A carefully plotted first novel self-consciously details the long reach of the past as foreign students struggle to forget what they have left behind, and their teacher, already married, falls in love with a married man.

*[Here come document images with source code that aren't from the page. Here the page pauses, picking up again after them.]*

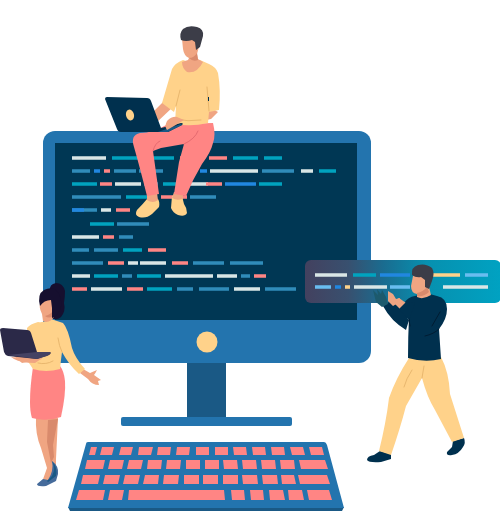
<!DOCTYPE html>
<html lang="en">
<head>
<meta charset="utf-8">
<title>Programmers at work</title>
<style>
:root {
  --blue: #2374ae; --blue-dark: #1a5985; --screen: #003754; --navy: #00304e;
  --yellow: #ffd28a; --yellow-shade: #e9b76e; --coral: #ff8584; --coral-shade: #e56a70;
  --skin: #f0a582; --skin-shade: #d98a6c; --hair: #3c3d48; --hair-plum: #160f2f;
  --teal: #00a3bf; --code-blue: #2187e0; --code-steel: #308cba; --code-pale: #d9e6e6; --code-sky: #69bdf0;
}
html, body { margin: 0; background: #fff; }
svg { display: block; width: 500px; height: 511px; overflow: hidden; }
.code path { fill: none; stroke-width: 3.5; }
.pale { stroke: var(--code-pale); }
.teal { stroke: var(--teal); }
.steel { stroke: var(--code-steel); }
.azure { stroke: var(--code-blue); }
.rose { stroke: var(--coral); }
.sky { stroke: var(--code-sky); }
.gold { stroke: var(--yellow); }
.blue { fill: var(--blue); }
.blue-dark { fill: var(--blue-dark); }
.screen { fill: var(--screen); }
.navy { fill: var(--navy); }
.yellow { fill: var(--yellow); }
.coral { fill: var(--coral); }
.skin { fill: var(--skin); }
.skin-shade { fill: var(--skin-shade); }
.hair { fill: var(--hair); }
.plum { fill: var(--hair-plum); }
.fold { fill: none; stroke-width: 1; stroke-linecap: round; }
.fold-yellow { stroke: var(--yellow-shade); }
.fold-coral { stroke: var(--coral-shade); }
.fold-navy { stroke: #001c32; }
</style>
</head>
<body>
<svg viewBox="0 0 500 511" role="img" aria-label="Three programmers around a large computer with code on its screen">
  <defs>
    <linearGradient id="panel-fill">
      <stop offset="0" stop-color="#43415f"/>
      <stop offset=".22" stop-color="#38506f"/>
      <stop offset=".4" stop-color="#1a6c90"/>
      <stop offset=".62" stop-color="#0790af"/>
      <stop offset="1" stop-color="#00a2c2"/>
    </linearGradient>
  </defs>

  <g id="monitor">
    <rect class="blue-dark" x="187" y="360" width="39" height="60"/>
    <rect class="blue" x="121" y="417" width="171" height="9" rx="2"/>
    <rect class="blue" x="43" y="131" width="328" height="232" rx="12"/>
    <rect class="screen" x="55" y="143" width="302" height="177"/>
    <circle class="yellow" cx="207" cy="342" r="10.5"/>
  </g>

  <g id="screen-code" class="code">
    <path class="pale" d="M72 158h34M210 171h48M301 171h12M115 184h26M188 184h20M101 210h10M72 237h27M128 263h10M140 263h26M72 276h18M165 276h48M217 276h20M91 289h31M234 289h26"/>
    <path class="teal" d="M112 158h26M143 158h31M233 158h25M264 158h18M319 171h17M72 184h25M163 184h16M259 184h23M126 197h30M90 224h24M123 250h19M94 276h24M137 276h24M147 289h25"/>
    <path class="steel" d="M72 171h18M114 171h22M139 171h24M262 171h32M144 184h14M72 197h49M190 197h26M72 210h25M117 224h32M119 237h14M72 250h17M94 250h24M72 263h31M193 263h31M230 263h33M122 276h10M177 289h16M199 289h30M265 289h31"/>
    <path class="azure" d="M94 171h6M200 171h7M225 184h31M72 210h12"/>
    <path class="rose" d="M180 158h22M209 158h18M104 171h6M100 184h12M206 184h16M161 197h26M116 210h14M103 237h11M148 250h18M108 263h16M172 263h16M254 276h12M72 289h15M127 289h16"/>
    <path class="steel" d="M241 276h9"/>
  </g>

  <g id="code-panel">
    <rect x="305" y="260" width="196" height="43" rx="6" fill="url(#panel-fill)"/>
    <g class="code">
      <path class="pale" d="M315 275h32M354 287h33M443 287h45"/>
      <path class="teal" d="M353 275h23"/>
      <path class="azure" d="M380 275h30M335 287h6"/>
      <path class="gold" d="M432 275h28M345 287h5"/>
      <path class="sky" d="M465 275h23M315 287h16M390 287h20"/>
    </g>
  </g>

  <g id="keyboard">
    <path class="blue-dark" d="M68 507l2 4h272l2-4z"/>
    <path class="blue" d="M88 442h236q2 0 3 3l17 63H68l18-64q0-2 2-2z"/>
    <g class="coral">
      <path id="keys-top-row" d="M91 447h6l-2 8h-6zM102 447h12l-2 8h-12zM121 447h12l-2 8h-12zM139 447h14l-2 8h-13zM158 447h13l-1 8h-13zM177 447h13l-1 8h-13zM196 447h13v8h-13zM215 447h13v8h-13zM233 447h13l1 8h-13zM252 447h13l1 8h-13zM271 447h13l1 8h-13zM290 447h13l2 8h-13zM309 447h13l2 8h-13z"/>
      <path id="keys-second-row" d="M87 460h18l-2 9H85zM110 460h14l-2 9h-14zM129 460h14l-2 9h-14zM148 460h14l-1 9h-14zM167 460h14l-1 9h-14zM186 460h14v9h-14zM205 460h14v9h-14zM223 460h14l1 9h-14zM242 460h14l1 9h-14zM261 460h14l1 9h-14zM280 460h14l1 9h-14zM299 460h26l3 9h-27z"/>
      <path id="keys-third-row" d="M83 475h17l-2 9H81zM105 475h15l-2 9h-15zM125 475h15l-2 9h-15zM145 475h14l-1 9h-15zM164 475h15l-1 9h-15zM184 475h15v9h-15zM203 475h15v9h-15zM223 475h15v9h-15zM242 475h15l1 9h-15zM262 475h15l1 9h-15zM281 475h13l2 9h-14zM298 475h29l3 9h-30z"/>
      <path id="keys-bottom-row" d="M79 490h26l-2 10H76zM110 490h14l-2 10h-14zM129 490h95l1 10h-97zM231 490h13l1 10h-13zM250 490h13l1 10h-13zM269 490h14l2 10h-15zM288 490h14l2 10h-15zM307 490h22l3 10h-23z"/>
    </g>
  </g>

  <g id="man-on-monitor">
    <g id="seated-shoes" class="yellow">
      <path d="M147 199q-4 5-10 11-3 5 2 7 7 2 13-3l7-7q1-5-1-8z"/>
      <path d="M172 196l-1 12q2 5 7 7 7 2 9-2 0-5-3-9l-2-8q-5-3-10 0z"/>
    </g>
    <path class="skin" d="M147 194l10-1 1 7q-5 4-11 0zM174 192l10 1-2 6q-5 2-10-1z"/>
    <path class="coral" d="M168 124l45-1q3 12 0 20-2 9-11 21-9 15-16 32l-12-2 5-32 5-18-23 4-8 3 6 43-12 2q-7-28-13-49-4-12 6-14 13 0 28-9z"/>
    <path class="fold fold-coral" d="M184 144q11-5 14-13M153 151q2-8 7-10"/>
    <path class="skin" d="M165 100l-11 11-2 9 4 3 18-17zM211 108l-15 7-19 3-10 5-2 6 8 1 9-5 29-6 7-7z"/>
    <path class="yellow" d="M183 60q-8 3-11 9l-10 34 12 9 2-6-1 18q16 3 33-1l1-11 10-2q2-20-1-37-2-6-9-9l-9-4q-8 4-17 0z"/>
    <path class="fold fold-yellow" d="M176 106l4-16M207 87l2 24M175 119q13 3 26 1"/>
    <path class="navy" d="M208 97h1v4h-1z"/>
    <path class="skin" d="M182 39l1 10q1 7 6 9l-1 2-6 2q0 6 5 10 10 2 16-10l-5-3-1-5 4-15z"/>
    <path class="skin-shade" d="M189 58q5 0 8-5l1 7q-5 2-9-2z"/>
    <path class="hair" d="M181 40q-2-7 2-11 5-4 14-2 7 2 6 9l-3 11-4 3-1-8-3-2q-6 2-11 0z"/>
    <g id="seated-laptop">
      <path class="navy" d="M105 99q0-2 2-2l40 1q3 0 4 3l10 27 20-5q3 0 1 2l-14 7-47 0q-3 0-4-3z"/>
      <path class="blue-dark" d="M119 132h39l23-8 1 1-14 7z"/>
      <ellipse class="yellow" cx="130" cy="115" rx="4" ry="5.5" transform="rotate(-15 130 115)"/>
    </g>
    <path class="skin" d="M167 121q5-5 10-4l7 3-10 6-7 4q-3-3 0-9z"/>
  </g>

  <g id="woman-standing">
    <path class="plum" d="M50 291q-1-7 6-8 7 0 9 8 0 6-1 12 2 8-3 14-5 4-9 1 3-6 1-14z"/>
    <path class="skin" d="M36 417q-1 17 5 31l6 20-5 14 8 1q7-11 6-24l2-41z"/>
    <path class="skin-shade" d="M48 420l-1 22 4 21 3-6-1-12 5-26z"/>
    <g class="blue-dark">
      <path d="M52 461q7 5 6 13l-2 7-10 5q-9 1-9-2l6-5 5 1q6-9 4-19z" fill="#456b9b"/>
      <path d="M52 461q4 8 0 15l-5 5 1 1 8-6q2-8-4-15z"/>
    </g>
    <path class="coral" d="M33 367q-3 20-3 35 0 10 2 16 14 4 29-1 5-23 4-36-1-10-5-15z"/>
    <path class="skin" d="M83 369l7 4 7-3q-2 4-3 5l7 5-3 1 1 4q-7 0-11-6l-8-6z"/>
    <path class="yellow" d="M38 322q-8 2-11 6v32l6 9q13 4 27 0 1-10 2-17 7 13 17 22l6-5q-10-11-13-21-4-20-9-25l-12-4q-6 4-13 3z"/>
    <path class="fold fold-yellow" d="M58 338q1 8 4 14M38 363q8 2 15-2"/>
    <path class="skin" d="M41 298q-3 9 1 16l1 7q6 3 11-4l-1-9 3-11z"/>
    <path class="skin-shade" d="M45 316q5-1 8-5v5q-4 3-8 0z"/>
    <path class="plum" d="M40 306q-3-12 4-16 10-5 15 4 4 9 1 16-4 7-8 8l0-10-1-8q-7 0-11 6z"/>
    <path class="skin" d="M14 356l6-1 19-1 3 5-10 2-10 2z"/>
    <g id="standing-laptop">
      <path fill="#2b2948" d="M0 330q0-2 3-2l24 2q3 0 4 3l6 19 13 0q2 1-1 3l-12 4-29-3q-3-1-4-4z"/>
      <path fill="#454263" d="M8 355l29-3 13 0q1 2-3 4l-10 3z"/>
    </g>
    <path class="skin" d="M11 357l10 1 12 2 8-1-6 4q-14 0-21-4z"/>
  </g>

  <g id="man-walking">
    <g id="walking-shoes" class="navy">
      <path d="M380 451l11 3v5l-10 3q-12 1-14-2 0-4 7-5z"/>
      <path d="M453 441l11-3q2 5-1 9-4 7-11 8-6 1-5-3l5-5z"/>
    </g>
    <path class="yellow" d="M409 358q-13 20-20 40-3 25-10 53l12 4q9-26 15-49l16-28q5 19 13 32l17 32 12-4-14-44q-1-22-9-37z"/>
    <path class="fold fold-yellow" d="M422 378l2-12M412 370q-6 9-8 17"/>
    <path class="navy" d="M389 303l18 17 8-18-5 0-9 8-9-12z"/>
    <path class="navy" d="M415 296q-7 1-11 7l6 7-1 7q-1 20-1 41 17 5 33 1l-2-30q8-10 8-20 0-11-10-13l-11-3zM383 306l6-4 20 18-3 10q-15-9-23-24z"/>
    <path class="fold fold-navy" d="M409 319l1 7M440 312l-8 14M439 329q-5 5-14 7"/>
    <g id="reaching-hands">
      <path fill="#1d5a6d" d="M373 290l5 5-1-6 4 5 1-4 4 7 2 7-6 3-6-5z"/>
      <path class="skin" d="M388 291l5 3 3 5 4-1-2 5-5 3-5-5 0-5z"/>
      <path class="skin" d="M393 302l6-4 7 5-5 7z"/>
    </g>
    <path class="navy" d="M399 309l7-7 9 1-6 17z"/>
    <path class="skin" d="M413 276l-2 10q0 7 6 8l0 3q6 3 14-2l-2-8 2-10z"/>
    <path class="skin-shade" d="M417 293q6-1 10-6l2 5q-5 5-12 4z"/>
    <path class="hair" d="M412 275q-1-8 6-10 8-2 14 3 3 5 0 13l-3 8-4-2 0-7-4-3q-5 1-9-2z"/>
  </g>
</svg>
</body>
</html>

Fisher is good on the details. Richmond, Virginia, and the college setting are vividly evoked, and the minor characters, especially Korean immigrant Sungae, an artist and ESOL student, are fully realized people whose plights move and engage. The starring lovers, Annie and Will, on the other hand, seem intellectual and emotional lightweights despite all the labored efforts to make their story meaningful. It begins as the new school-year opens, and Annie, who teaches English as a second language, is getting prepared. She loves teaching, but the traumas of the last two years—after numerous miscarriages she was told she would be unable to bear children, and she's feeling guilty about leaving Carter, her husband, whom she's known since grade school—have made her less sure of herself. In her first class she asks her students to write "telling lines": a single sentence that would forecast the narrative of their lives. The assignment distresses Sungae, for it brings back all the painful memories of her extramarital love affair and the daughter she left behind in Korea. As Sungae finds herself able to acknowledge her grief and guilt, Annie and Will, now living together, also deal with their respective pasts. Will, who has left his wife and daughter, feels guilty and misses being a full-time dad. And Annie misses Carter, whose anguish leads him to set fires outside her apartment. But in the year that follows, Annie and Will, as well as Sungae, understand that they must let go of the past by learning—all too cutely—the language of good-bye.
Well-intentioned, but far too strained to bring out the hankies.